Shopping and Snapchat could soon be synonymous. As originally reported by TechCrunch, the popular social media platform is experimenting with a new visual search feature called “Eagle.” App researcher Ishan Agarwal was the first to notice the Snapchat code in the Android version of the app, and has previously been the tipster behind a number of other app features, including Instagram’s video calling app, Focus portrait mode, and others.
With Eagle, if you take a photo of a product or its bar code, the Agarwal-discovered code initially suggested that you would be redirected to Amazon, where you’d have the option of purchasing said product. However, since that initial report, it would appear that all mentions of Amazon have been scrubbed from the code, so it’s not entirely clear where you’ll be redirected to make purchases (if at all).
Agarwal discovered the new feature when poking around the app’s Android code, which details a “Visual Search” feature. The description notes,“Press and hold to identify an object, song, bar code, and more! This works by sending data to Amazon, Shazam, and other partners.” Now the description no longer includes Amazon.
While Snapchat may have started off as nothing more than a way for friends to share ephemeral moments with one another, it soon turned into an attempt at a revenue-generating machine, one that has fallen off in recent months, especially with increasing competition from rival Instagram. The Facebook-owned photo-sharing app has copied many of Snapchat’s more popular features, like Stories, and has managed toattract a larger user base. This, in turn, has made it more difficult for Snapchat to make money, which has certainly concerned its investors.

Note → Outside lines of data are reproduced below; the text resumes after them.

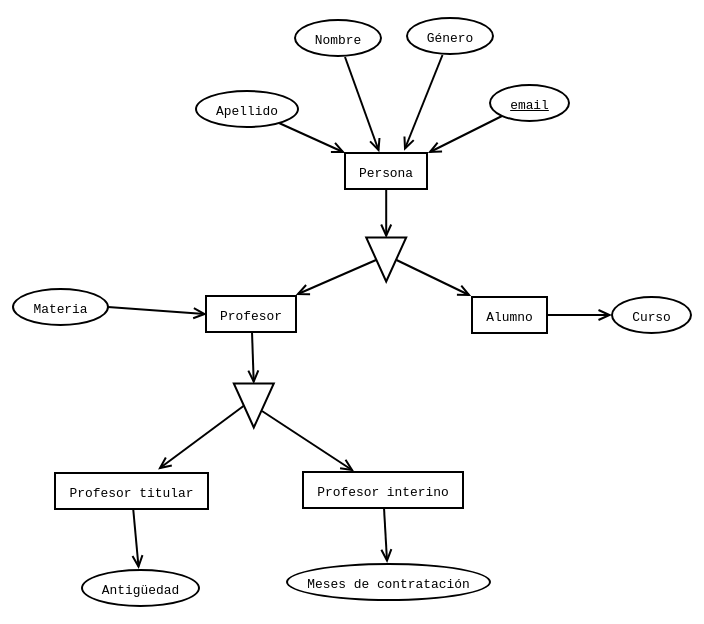
<!DOCTYPE html>
<html lang="es">
<head>
<meta charset="utf-8">
<title>Diagrama entidad-relación: Persona</title>
<style>
  :root {
    --ink: #000;
    --paper: #fff;
    --line: 2px;
  }
  * { box-sizing: border-box; }
  html, body { margin: 0; overflow: hidden; background: var(--paper); }
  .diagram {
    position: relative;
    width: 704px;
    height: 624px;
    overflow: hidden;
    color: var(--ink);
    background: var(--paper);
    font: 12.9px/16px "Liberation Mono", monospace;
  }
  .connectors { position: absolute; inset: 0; display: block; }
  .connectors g, .arrowhead { fill: none; stroke: var(--ink); stroke-width: 2; }
  .entity, .attribute {
    position: absolute;
    left: var(--x);
    top: var(--y);
    width: var(--w);
    height: 38px;
    padding-top: 6px;
    display: flex;
    align-items: center;
    justify-content: center;
    white-space: nowrap;
    border: var(--line) solid var(--ink);
  }
  .attribute { border-radius: 50%; }
  .key { text-decoration: underline; }
</style>
</head>
<body>
<main class="diagram">
  <svg class="connectors" width="704" height="624" viewBox="0 0 704 624" aria-hidden="true">
    <defs>
      <marker id="arrow" markerUnits="userSpaceOnUse" markerWidth="16" markerHeight="14" refX="13" refY="7" orient="auto">
        <path class="arrowhead" d="M2 2 L13 7 L2 12"/>
      </marker>
      <polygon id="inheritance" points="-20,0 20,0 0,44"/>
    </defs>
    <g class="specializations">
      <use href="#inheritance" x="386.2" y="237.5"/>
      <use href="#inheritance" x="253.8" y="383.5"/>
    </g>
    <g class="arrows" marker-end="url(#arrow)">
      <line x1="279" y1="123" x2="343" y2="152" marker-end="url(#arrow)"/>
      <line x1="345" y1="57" x2="378.5" y2="150" marker-end="url(#arrow)"/>
      <line x1="442.5" y1="55" x2="405" y2="148.5" marker-end="url(#arrow)"/>
      <line x1="502" y1="116" x2="430" y2="152" marker-end="url(#arrow)"/>
      <line x1="386.2" y1="189" x2="386.2" y2="235.5" marker-end="url(#arrow)"/>
      <line x1="376" y1="260" x2="298" y2="294" marker-end="url(#arrow)"/>
      <line x1="396.5" y1="260" x2="469" y2="295" marker-end="url(#arrow)"/>
      <line x1="108" y1="307" x2="204.5" y2="314" marker-end="url(#arrow)"/>
      <line x1="547" y1="315" x2="609.5" y2="315" marker-end="url(#arrow)"/>
      <line x1="252" y1="332" x2="253.7" y2="381.5" marker-end="url(#arrow)"/>
      <line x1="243.5" y1="406" x2="160" y2="468" marker-end="url(#arrow)"/>
      <line x1="262" y1="411" x2="352" y2="470" marker-end="url(#arrow)"/>
      <line x1="133.3" y1="510" x2="138.5" y2="566.5" marker-end="url(#arrow)"/>
      <line x1="384" y1="508" x2="387" y2="560.5" marker-end="url(#arrow)"/>
    </g>
  </svg>

  <div class="attribute" style="--x:195px;--y:90px;--w:104px">Apellido</div>
  <div class="attribute" style="--x:294px;--y:19px;--w:88px">Nombre</div>
  <div class="attribute" style="--x:406px;--y:17px;--w:88px">Género</div>
  <div class="attribute" style="--x:489px;--y:84px;--w:81px"><span class="key">email</span></div>
  <div class="entity" style="--x:344px;--y:152px;--w:84px">Persona</div>

  <div class="attribute" style="--x:12px;--y:288px;--w:97px">Materia</div>
  <div class="entity" style="--x:205px;--y:295px;--w:92px">Profesor</div>
  <div class="entity" style="--x:471px;--y:296px;--w:77px">Alumno</div>
  <div class="attribute" style="--x:611px;--y:296px;--w:81px">Curso</div>

  <div class="entity" style="--x:54px;--y:472px;--w:155px">Profesor titular</div>
  <div class="entity" style="--x:302px;--y:471px;--w:162px">Profesor interino</div>
  <div class="attribute" style="--x:81px;--y:569px;--w:119px">Antigüedad</div>
  <div class="attribute" style="--x:286px;--y:563px;--w:205px">Meses de contratación</div>
</main>
</body>
</html>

But with its new Eagle function, the app could be turning things around. If Snapchat is able to work out an affiliate deal with a retailer — which is to say, get a cut of all sales generated by a photo sent through the app — that could represent a significant new revenue stream.
Snapchat has indicated several times throughout the year that it is harboring a growing interest in visual search. Earlier this year, the company reportedly engaged in talks to acquire machine vision startup Blippar. While these negotiations ultimately fell through, it comes as little surprise that Snapchat is now trying to chart its own course in the field. We’ll just have to see what comes of its latest efforts.
Updated on July 22: All mentions of Amazon have been scrubbed from the Eagle code.